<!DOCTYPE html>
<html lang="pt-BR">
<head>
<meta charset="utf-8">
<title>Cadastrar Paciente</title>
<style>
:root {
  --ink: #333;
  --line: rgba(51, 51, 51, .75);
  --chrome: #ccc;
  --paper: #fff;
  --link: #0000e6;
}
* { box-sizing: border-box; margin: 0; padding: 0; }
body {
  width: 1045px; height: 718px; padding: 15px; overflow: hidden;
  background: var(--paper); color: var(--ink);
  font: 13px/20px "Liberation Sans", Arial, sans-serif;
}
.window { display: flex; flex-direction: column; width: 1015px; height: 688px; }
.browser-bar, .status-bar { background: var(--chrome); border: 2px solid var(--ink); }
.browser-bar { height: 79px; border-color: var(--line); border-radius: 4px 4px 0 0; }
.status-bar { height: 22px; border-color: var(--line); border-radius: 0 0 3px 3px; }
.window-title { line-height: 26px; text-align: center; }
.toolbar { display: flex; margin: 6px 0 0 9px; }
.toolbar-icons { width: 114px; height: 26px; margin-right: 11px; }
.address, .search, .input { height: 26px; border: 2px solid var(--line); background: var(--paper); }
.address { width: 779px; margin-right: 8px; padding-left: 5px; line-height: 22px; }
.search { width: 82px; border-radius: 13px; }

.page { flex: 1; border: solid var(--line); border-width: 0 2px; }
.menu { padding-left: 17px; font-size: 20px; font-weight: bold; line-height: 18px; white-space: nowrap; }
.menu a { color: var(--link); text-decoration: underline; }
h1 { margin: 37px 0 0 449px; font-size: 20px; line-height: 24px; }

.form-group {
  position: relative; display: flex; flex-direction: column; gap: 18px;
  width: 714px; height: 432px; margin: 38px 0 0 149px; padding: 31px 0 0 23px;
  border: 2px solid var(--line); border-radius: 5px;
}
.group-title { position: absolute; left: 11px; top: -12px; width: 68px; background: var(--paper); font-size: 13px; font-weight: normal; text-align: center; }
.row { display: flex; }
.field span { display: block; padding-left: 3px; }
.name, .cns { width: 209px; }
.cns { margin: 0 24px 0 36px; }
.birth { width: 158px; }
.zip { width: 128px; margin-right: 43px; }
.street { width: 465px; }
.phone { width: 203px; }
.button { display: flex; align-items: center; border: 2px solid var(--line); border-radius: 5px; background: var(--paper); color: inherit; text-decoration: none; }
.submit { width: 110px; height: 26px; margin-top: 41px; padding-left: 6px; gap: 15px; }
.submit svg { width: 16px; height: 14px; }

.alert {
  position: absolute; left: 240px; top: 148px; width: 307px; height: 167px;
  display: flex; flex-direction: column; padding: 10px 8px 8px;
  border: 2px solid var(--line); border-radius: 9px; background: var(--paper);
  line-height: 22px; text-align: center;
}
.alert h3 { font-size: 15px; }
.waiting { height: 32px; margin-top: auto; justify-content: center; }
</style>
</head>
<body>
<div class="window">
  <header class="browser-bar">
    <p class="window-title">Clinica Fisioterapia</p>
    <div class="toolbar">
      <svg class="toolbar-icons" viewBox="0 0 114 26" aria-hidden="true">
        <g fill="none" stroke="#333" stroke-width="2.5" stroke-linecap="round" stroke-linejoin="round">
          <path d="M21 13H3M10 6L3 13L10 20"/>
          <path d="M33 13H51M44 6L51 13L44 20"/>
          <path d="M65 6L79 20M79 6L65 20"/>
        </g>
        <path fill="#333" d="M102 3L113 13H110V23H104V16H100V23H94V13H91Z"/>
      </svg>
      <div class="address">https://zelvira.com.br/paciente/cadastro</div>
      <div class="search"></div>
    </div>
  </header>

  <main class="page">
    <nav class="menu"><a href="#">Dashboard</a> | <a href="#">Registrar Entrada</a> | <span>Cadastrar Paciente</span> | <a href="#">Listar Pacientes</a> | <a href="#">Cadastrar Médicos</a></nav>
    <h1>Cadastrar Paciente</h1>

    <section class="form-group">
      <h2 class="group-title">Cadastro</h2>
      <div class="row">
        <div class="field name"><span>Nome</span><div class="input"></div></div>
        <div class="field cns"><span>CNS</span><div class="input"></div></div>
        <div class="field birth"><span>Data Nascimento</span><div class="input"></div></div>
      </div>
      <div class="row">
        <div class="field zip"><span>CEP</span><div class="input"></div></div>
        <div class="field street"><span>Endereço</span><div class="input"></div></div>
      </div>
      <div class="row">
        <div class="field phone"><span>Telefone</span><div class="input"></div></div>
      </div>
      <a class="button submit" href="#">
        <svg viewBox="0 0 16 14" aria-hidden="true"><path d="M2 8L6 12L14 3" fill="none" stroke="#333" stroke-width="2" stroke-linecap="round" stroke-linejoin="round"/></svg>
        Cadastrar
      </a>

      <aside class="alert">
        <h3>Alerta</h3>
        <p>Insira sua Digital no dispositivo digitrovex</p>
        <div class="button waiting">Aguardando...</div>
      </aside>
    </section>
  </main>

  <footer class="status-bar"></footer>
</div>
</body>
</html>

--

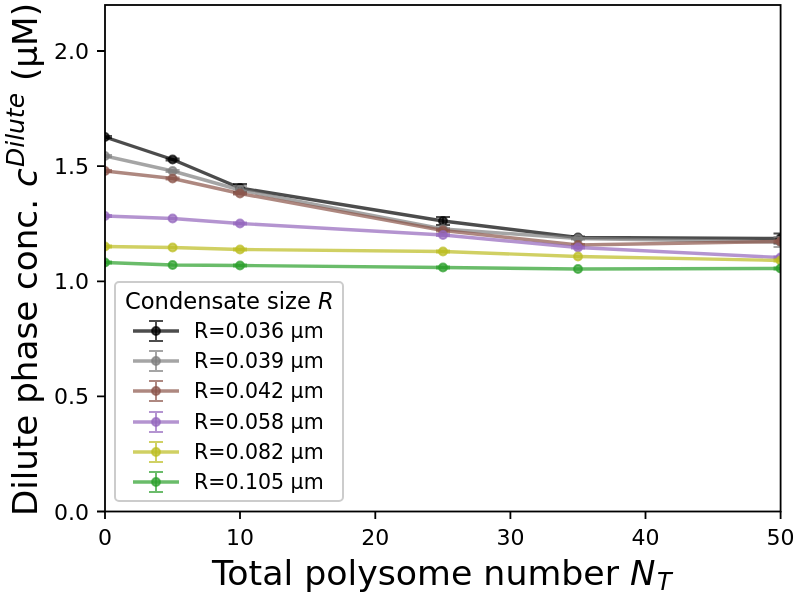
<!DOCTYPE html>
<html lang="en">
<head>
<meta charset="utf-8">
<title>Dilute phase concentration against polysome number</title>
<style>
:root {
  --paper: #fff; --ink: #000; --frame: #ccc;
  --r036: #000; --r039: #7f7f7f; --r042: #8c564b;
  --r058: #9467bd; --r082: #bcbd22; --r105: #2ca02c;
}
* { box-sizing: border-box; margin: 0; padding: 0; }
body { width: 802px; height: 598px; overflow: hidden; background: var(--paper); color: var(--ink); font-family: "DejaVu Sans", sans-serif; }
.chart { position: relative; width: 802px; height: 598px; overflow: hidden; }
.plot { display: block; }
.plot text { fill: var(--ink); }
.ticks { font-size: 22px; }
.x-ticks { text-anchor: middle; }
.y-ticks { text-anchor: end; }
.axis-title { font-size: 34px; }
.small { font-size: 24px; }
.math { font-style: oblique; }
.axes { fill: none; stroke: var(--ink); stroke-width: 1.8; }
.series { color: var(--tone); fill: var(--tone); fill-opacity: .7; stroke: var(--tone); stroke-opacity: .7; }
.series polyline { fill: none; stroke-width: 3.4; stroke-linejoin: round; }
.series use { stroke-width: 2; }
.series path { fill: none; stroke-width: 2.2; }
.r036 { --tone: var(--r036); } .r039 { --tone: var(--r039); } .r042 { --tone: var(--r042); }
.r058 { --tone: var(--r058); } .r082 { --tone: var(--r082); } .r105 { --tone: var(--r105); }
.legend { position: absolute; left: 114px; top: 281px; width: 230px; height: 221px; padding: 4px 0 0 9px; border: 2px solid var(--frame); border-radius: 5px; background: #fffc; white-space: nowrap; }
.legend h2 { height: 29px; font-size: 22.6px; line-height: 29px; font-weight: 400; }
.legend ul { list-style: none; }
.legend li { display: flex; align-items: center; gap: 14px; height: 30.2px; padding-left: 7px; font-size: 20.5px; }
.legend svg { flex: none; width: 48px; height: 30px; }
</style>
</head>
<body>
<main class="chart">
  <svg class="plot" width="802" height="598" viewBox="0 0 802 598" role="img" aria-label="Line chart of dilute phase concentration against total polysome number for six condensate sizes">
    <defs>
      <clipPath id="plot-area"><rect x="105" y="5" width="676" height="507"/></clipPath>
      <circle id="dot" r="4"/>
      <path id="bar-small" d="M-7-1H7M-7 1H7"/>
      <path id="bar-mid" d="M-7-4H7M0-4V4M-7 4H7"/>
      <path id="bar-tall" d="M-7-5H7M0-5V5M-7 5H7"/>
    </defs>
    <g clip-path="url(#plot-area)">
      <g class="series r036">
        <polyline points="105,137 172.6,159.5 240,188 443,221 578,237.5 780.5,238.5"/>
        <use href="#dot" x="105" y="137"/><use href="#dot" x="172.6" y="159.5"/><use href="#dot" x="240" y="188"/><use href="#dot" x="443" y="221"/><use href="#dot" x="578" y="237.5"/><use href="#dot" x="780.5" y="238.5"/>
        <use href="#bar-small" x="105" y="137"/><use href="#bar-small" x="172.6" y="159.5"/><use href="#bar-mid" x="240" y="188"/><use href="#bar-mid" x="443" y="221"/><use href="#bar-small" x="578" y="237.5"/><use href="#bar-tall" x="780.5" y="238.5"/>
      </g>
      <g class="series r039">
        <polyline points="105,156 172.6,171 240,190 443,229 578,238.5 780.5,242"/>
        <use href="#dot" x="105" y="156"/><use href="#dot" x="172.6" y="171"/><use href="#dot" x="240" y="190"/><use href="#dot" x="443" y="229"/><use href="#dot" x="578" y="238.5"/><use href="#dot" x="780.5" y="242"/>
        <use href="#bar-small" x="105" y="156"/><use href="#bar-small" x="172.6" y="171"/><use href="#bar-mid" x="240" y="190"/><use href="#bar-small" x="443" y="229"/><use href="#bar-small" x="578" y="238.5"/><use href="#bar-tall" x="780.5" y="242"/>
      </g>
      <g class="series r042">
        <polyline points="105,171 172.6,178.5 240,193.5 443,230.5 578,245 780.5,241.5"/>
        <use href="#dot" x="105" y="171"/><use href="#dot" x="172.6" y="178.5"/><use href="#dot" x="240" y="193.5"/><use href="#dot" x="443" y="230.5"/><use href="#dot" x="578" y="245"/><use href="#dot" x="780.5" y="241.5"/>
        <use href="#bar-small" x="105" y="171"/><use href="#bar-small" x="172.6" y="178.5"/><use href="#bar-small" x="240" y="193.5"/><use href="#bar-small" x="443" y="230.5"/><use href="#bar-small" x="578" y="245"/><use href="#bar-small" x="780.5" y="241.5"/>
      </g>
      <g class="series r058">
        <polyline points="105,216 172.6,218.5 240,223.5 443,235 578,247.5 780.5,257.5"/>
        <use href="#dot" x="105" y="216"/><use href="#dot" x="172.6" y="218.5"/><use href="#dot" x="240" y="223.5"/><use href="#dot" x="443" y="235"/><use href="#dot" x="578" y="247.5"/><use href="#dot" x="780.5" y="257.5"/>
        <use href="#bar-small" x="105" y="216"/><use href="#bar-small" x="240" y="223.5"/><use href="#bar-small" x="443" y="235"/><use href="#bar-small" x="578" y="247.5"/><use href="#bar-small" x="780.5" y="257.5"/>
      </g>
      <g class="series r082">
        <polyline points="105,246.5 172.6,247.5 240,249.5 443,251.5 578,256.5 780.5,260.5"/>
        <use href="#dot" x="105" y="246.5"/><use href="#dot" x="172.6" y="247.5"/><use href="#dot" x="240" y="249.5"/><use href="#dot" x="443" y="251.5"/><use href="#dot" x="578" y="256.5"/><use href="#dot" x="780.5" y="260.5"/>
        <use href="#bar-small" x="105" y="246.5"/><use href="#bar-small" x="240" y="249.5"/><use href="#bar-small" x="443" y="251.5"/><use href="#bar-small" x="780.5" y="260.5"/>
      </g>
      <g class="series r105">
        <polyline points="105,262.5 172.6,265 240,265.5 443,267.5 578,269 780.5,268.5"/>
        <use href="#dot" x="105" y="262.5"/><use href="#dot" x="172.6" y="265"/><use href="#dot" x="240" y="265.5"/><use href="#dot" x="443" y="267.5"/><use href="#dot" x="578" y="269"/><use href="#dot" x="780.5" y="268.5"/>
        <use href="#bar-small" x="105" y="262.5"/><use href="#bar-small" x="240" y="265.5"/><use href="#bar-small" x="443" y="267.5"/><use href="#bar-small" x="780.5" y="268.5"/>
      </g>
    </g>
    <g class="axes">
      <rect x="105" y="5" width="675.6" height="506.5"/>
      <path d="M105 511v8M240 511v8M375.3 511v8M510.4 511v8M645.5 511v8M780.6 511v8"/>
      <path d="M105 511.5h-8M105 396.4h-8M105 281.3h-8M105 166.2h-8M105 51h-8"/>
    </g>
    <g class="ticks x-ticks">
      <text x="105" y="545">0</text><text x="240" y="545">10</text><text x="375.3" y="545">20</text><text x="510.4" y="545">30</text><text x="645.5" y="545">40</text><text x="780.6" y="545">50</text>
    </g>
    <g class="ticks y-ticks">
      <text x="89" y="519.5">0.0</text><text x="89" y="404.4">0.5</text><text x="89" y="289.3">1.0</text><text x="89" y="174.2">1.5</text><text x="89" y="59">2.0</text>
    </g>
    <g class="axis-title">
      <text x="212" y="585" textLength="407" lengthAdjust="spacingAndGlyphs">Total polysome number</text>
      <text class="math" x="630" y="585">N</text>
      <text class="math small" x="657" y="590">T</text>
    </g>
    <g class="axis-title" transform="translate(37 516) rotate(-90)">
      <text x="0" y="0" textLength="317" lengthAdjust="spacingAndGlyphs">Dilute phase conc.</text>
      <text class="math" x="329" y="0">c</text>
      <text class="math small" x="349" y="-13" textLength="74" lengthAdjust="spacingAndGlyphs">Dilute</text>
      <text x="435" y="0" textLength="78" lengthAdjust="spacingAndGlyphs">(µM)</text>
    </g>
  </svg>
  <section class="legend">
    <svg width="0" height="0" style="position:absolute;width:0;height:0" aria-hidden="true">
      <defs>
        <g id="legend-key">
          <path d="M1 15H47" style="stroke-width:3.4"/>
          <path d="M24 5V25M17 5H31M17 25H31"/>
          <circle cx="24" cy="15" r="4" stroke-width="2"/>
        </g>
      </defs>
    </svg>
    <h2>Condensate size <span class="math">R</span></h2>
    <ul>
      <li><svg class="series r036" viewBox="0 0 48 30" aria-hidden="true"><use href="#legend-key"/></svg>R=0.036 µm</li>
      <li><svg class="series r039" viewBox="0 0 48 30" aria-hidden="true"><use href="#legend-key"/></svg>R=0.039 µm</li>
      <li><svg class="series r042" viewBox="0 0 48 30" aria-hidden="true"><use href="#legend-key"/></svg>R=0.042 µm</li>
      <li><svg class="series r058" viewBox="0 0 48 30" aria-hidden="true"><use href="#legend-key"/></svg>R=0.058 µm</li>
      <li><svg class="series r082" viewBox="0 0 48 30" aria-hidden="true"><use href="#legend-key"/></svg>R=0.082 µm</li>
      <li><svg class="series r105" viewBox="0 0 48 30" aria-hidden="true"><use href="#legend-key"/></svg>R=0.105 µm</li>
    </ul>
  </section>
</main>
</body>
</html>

◆ WHAT TO PRODUCE
Print again the lines of the entries above that fall between the line holding "var(--chrome); border: 2px" and the line holding "26px; border: 2px", inclusive, exactly as they stand.

◆ RESULT
.browser-bar, .status-bar { background: var(--chrome); border: 2px solid var(--ink); }
.browser-bar { height: 79px; border-color: var(--line); border-radius: 4px 4px 0 0; }
.status-bar { height: 22px; border-color: var(--line); border-radius: 0 0 3px 3px; }
.window-title { line-height: 26px; text-align: center; }
.toolbar { display: flex; margin: 6px 0 0 9px; }
.toolbar-icons { width: 114px; height: 26px; margin-right: 11px; }
.address, .search, .input { height: 26px; border: 2px solid var(--line); background: var(--paper); }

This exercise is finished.